But in February this year when Fizzle Fit Company, a soft drink making company from South Africa, pitched tent in the area looking for suppliers of raw papaya. Impressed by the number of farmers in the farmer group and their commitment to horticulture, the company introduced the farmers to a new hybrid papaya seed, which the farmers promptly adopted.

Eight months later, the farmer group has now exported their first batch of the Red Royale papaya to the South African firm, while also delivering fruit into the local market, to hospitals, hotels and supermarkets.

The farmers, now in their second trial, produced more than Fizzle Fit Company needed, but “just like it is with everything new, locals treated the fruit with suspicion especially due to its somehow reddish colour inside, which they considered strange. But we explained the benefits and even gave free samples for testing. When we next took it to the market, we not only cleared stock, but got numerous requests by customers to assist them with seeds,” said Dominic Rono, one of the members of the farm group.

This has seen the group now multiplying the seeds and packaging them in manageable quantities to sell to local farmers. “This is a revolutionary fruit and we are in the process of approaching the Kenya Plant Health Inspectorate Service to certify our seeds as we plan to distribute them nationally,” he said.

The farm gate price of the Red Royale Papaya is Sh200 and Sh250 to large stores, and the huge appetite for the fruit has seen farmers restrategising to achieve a constant year-round supply. They have divided themselves into three groups with each group planting at a particular period of the month. Every farmer puts back 10 per cent of their earnings into the farmers group to assist fellow farmers with financial difficulties and save for a processor that the group hopes to buy in two years’ time.

The fruit processor will allow the farmers to make and package their own papaya juice as they anticipate the market for Red Royale Papaya will be saturated in a year’s time based on the brisk uptake of the seeds.

The group also plans to invest in value addition of the fruit by making salads, drinks, jam, jelly, marmalade, candies and crystallised fruits. “Right now we are selling the seeds at Sh50 for the smallest pack and that demand is very high. The locals have seen the benefits in terms of sales of the fruit and even as the pioneers in export what we have is not able to satisfy the local market,” said Miriam Cherono, the group’s secretary.

The Red Royale Papaya was first developed by Asia based seed breeder East West Seeds and is dwarf with some of its fruits being less than a foot above the ground, closely bunched, with no gaps between the fruits. On average one tree carries 20 fruits with a fruit weighing 2 to 2.5 kilos compared to ordinary papaya trees, which can hold on maximum 10 fruits. The peel of the fruit, unlike those of ordinary papayas, are usually mixed with the fruit in making the papaya juice and are known to preserve the juice for longer.

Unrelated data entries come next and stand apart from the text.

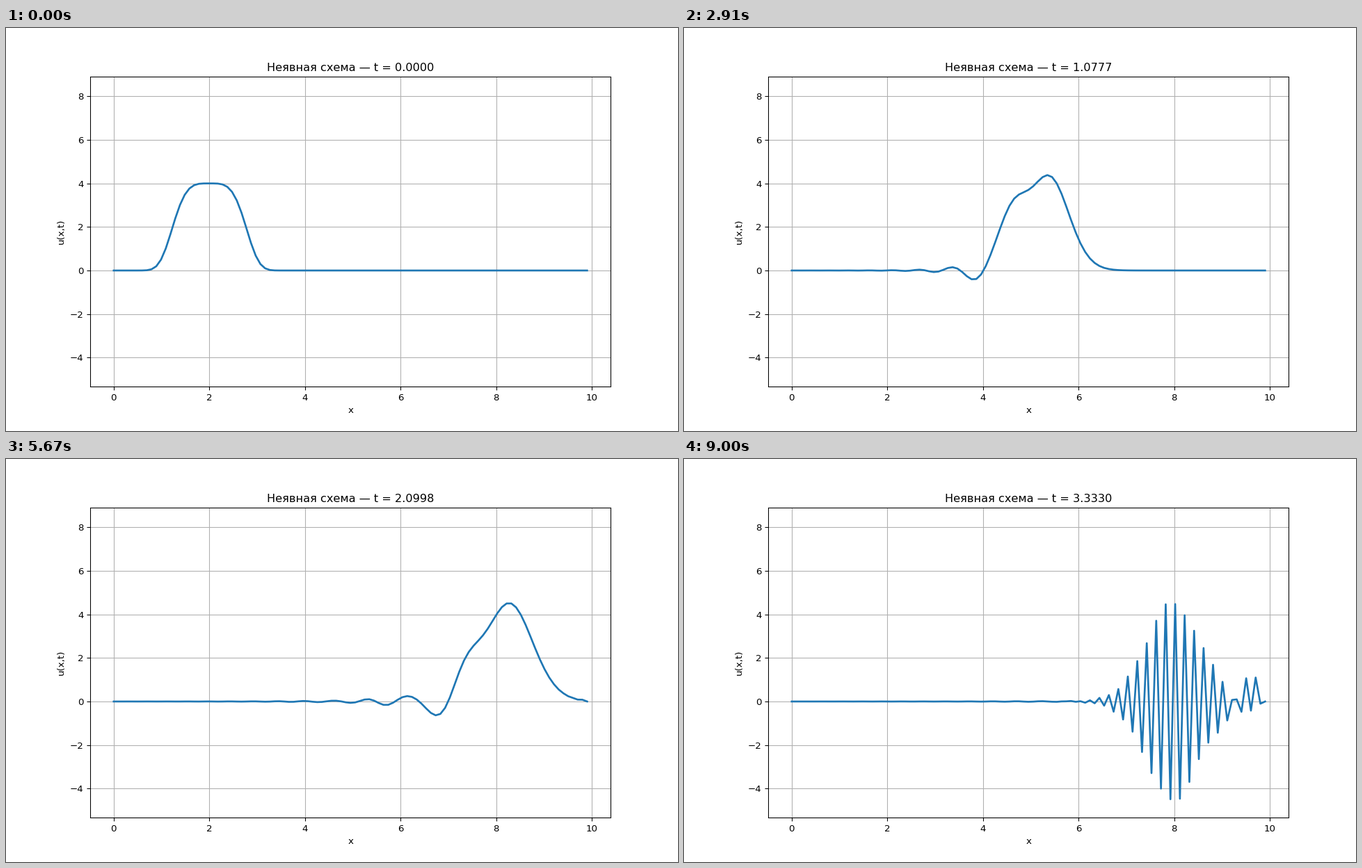
A matplotlib script that plays this animation: 966 px wide and 580 px high, repeating every 9030 ms.

```python
import numpy as np
import matplotlib.pyplot as plt
from matplotlib.animation import FuncAnimation

# Advection u_t + C u_x = 0, Crank-Nicolson with central differences
C, H, NX = 3.0, 0.1, 100
T, NT = 3.333, 300

x = np.linspace(0, 9.9, NX + 1)
dt = T / NT
sigma = C * dt / H


def solve():
    n = NX + 1
    shift = (np.eye(n, k=1) - np.eye(n, k=-1)) * sigma / 4
    left, right = np.eye(n) + shift, np.eye(n) - shift
    for row in (0, -1):
        left[row] = 0
        left[row, row] = 1
        right[row] = 0
    step = np.linalg.solve(left, right)

    u = np.empty((NT + 1, n))
    u[0] = 4 * np.exp(-2 * (x - 2) ** 4)
    for k in range(NT):
        u[k + 1] = step @ u[k]
    return u


u = solve()

plt.rcParams["font.family"] = "DejaVu Sans"
# 966 x 580 pixels
fig, ax = plt.subplots(figsize=(10, 6.0042), dpi=96.6)
line, = ax.plot(x, u[0], lw=2)
ax.set_ylim(-5.337, 8.918)
ax.set_xlabel("x")
ax.set_ylabel("u(x,t)")
ax.grid(True)
title = ax.set_title("")


def update(k):
    line.set_ydata(u[k])
    title.set_text(f"Неявная схема — t = {k * dt:.4f}")
    return line, title


anim = FuncAnimation(fig, update, frames=NT + 1, interval=30,
                     repeat=True, repeat_delay=0, blit=False)
plt.show()
```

To mature from a seedling to the ripe fruits takes seven months compared to nine months for ordinary papayas. The tree has also demonstrated superior resistance to the notorious Papaya ring spot virus responsible for over 65 per cent of spoilt papayas in the farm.

A quarter of an acre can comfortable accommodate 30-40 of the papaya trees with the only meticulous attention needed when it’s a seedling. Once it germinates, it only requires water and does well in mulchy soils. Of the many commercial varieties of papaya grown in Kenya, only Red Royale has been reported to also have resistance to Phytophthora palmivora, an equally devastating Papaya disease.

Written by Bob Koigi for African Laughter